Notes (0)
Bookmarks (0)

You have no saved items from this article

Project items include:
  • Saved book/article
  • Highlights
  • Quotes/citations
  • Notes
  • Bookmarks
Notes
Cite this article

Cited article

Style
Citations are available only to our active members.
Sign up now to cite pages or passages in MLA, APA and Chicago citation styles.

(Einhorn, 1992, p. 25)

(Einhorn 25)

1

1. Lois J. Einhorn, Abraham Lincoln, the Orator: Penetrating the Lincoln Legend (Westport, CT: Greenwood Press, 1992), 25, http://www.questia.com/read/27419298.

Cited article

Expanding the Trail Phillips Blazed; New Director Sees Latest Art Fitting Founder's Vision
Settings

Settings

Typeface
Text size Smaller Larger Reset View mode
Search within

Search within this article

Look up

Look up a word

  • Dictionary
  • Thesaurus
Please submit a word or phrase above.
Print this page

Print this page

Why can't I print more than one page at a time?

Full screen

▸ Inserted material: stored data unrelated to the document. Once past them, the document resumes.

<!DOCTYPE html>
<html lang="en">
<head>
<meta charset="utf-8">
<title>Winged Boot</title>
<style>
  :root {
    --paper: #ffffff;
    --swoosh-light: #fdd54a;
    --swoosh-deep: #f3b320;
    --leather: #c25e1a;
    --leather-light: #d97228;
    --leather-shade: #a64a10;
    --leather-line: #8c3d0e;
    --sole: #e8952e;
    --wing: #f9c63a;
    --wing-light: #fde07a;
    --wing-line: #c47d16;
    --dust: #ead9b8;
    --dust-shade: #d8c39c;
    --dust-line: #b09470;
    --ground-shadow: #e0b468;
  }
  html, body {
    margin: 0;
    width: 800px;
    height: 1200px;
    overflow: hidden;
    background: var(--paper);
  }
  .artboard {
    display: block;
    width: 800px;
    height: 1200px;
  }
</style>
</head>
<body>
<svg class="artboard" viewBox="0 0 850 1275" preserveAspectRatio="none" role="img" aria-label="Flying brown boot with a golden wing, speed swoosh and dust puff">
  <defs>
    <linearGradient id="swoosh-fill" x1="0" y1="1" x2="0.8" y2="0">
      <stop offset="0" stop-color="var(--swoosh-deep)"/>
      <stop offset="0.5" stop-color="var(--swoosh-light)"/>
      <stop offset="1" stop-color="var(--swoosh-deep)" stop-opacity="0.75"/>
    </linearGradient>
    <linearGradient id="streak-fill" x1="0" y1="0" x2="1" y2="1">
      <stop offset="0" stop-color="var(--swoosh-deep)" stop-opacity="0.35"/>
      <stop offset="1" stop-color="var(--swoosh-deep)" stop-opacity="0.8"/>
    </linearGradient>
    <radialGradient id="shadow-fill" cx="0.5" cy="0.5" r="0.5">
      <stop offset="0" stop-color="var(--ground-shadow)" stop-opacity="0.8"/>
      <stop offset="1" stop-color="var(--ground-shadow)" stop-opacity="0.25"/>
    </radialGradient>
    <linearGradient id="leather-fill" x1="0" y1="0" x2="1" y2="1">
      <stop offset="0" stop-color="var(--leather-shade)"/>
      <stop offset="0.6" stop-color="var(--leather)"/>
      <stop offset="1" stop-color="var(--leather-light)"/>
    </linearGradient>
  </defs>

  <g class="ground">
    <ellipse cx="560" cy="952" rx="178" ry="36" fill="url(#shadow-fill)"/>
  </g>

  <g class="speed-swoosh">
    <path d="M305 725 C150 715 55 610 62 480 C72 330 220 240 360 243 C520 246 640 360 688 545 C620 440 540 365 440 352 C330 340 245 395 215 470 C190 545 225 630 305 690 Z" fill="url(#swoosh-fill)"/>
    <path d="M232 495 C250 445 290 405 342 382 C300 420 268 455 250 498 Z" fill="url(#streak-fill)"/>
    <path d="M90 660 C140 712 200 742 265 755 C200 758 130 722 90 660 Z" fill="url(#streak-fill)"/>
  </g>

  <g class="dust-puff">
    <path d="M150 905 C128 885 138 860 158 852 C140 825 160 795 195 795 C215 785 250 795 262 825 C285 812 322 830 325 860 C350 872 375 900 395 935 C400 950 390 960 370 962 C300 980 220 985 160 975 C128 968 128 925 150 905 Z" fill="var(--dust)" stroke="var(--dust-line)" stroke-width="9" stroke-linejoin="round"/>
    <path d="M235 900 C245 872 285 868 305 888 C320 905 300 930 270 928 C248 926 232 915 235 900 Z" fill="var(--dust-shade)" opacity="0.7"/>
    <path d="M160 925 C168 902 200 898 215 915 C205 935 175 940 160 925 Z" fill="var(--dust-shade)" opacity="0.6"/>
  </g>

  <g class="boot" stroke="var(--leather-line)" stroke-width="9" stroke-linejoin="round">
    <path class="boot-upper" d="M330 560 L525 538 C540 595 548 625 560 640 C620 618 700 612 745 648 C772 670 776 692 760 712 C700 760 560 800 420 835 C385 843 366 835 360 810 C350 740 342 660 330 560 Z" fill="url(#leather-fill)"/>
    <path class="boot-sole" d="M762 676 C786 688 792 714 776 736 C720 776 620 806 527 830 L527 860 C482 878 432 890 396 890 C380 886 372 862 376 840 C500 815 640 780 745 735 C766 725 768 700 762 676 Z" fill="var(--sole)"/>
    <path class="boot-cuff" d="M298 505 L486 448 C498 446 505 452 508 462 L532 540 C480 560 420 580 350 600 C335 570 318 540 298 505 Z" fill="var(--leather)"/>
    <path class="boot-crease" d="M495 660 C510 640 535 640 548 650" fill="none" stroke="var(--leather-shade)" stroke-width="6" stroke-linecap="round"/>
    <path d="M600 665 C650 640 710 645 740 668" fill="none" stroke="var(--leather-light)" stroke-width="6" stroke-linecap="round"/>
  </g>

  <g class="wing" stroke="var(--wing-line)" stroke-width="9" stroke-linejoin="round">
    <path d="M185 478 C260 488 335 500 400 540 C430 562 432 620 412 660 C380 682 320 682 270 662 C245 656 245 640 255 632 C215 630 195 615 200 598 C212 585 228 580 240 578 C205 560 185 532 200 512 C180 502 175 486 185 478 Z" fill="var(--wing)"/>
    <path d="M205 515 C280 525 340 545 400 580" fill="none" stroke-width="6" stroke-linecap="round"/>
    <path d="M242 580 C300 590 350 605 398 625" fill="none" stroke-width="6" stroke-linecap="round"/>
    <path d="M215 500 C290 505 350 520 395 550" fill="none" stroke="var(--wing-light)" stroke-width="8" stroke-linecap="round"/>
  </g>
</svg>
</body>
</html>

matching results for page

Cited passage

Style
Citations are available only to our active members.
Sign up now to cite pages or passages in MLA, APA and Chicago citation styles.

"Portraying himself as an honest, ordinary person helped Lincoln identify with his audiences." (Einhorn, 1992, p. 25).

"Portraying himself as an honest, ordinary person helped Lincoln identify with his audiences." (Einhorn 25)

"Portraying himself as an honest, ordinary person helped Lincoln identify with his audiences."1

1. Lois J. Einhorn, Abraham Lincoln, the Orator: Penetrating the Lincoln Legend (Westport, CT: Greenwood Press, 1992), 25, http://www.questia.com/read/27419298.

Cited passage

Welcome to the new Questia Reader

The Questia Reader has been updated to provide you with an even better online reading experience.  It is now 100% Responsive, which means you can read our books and articles on any sized device you wish.  All of your favorite tools like notes, highlights, and citations are still here, but the way you select text has been updated to be easier to use, especially on touchscreen devices.  Here's how:

1. Click or tap the first word you want to select.
2. Click or tap the last word you want to select.

OK, got it!

Thanks for trying Questia!

Please continue trying out our research tools, but please note, full functionality is available only to our active members.

Your work will be lost once you leave this Web page.

For full access in an ad-free environment, sign up now for a FREE, 1-day trial.

Already a member? Log in now.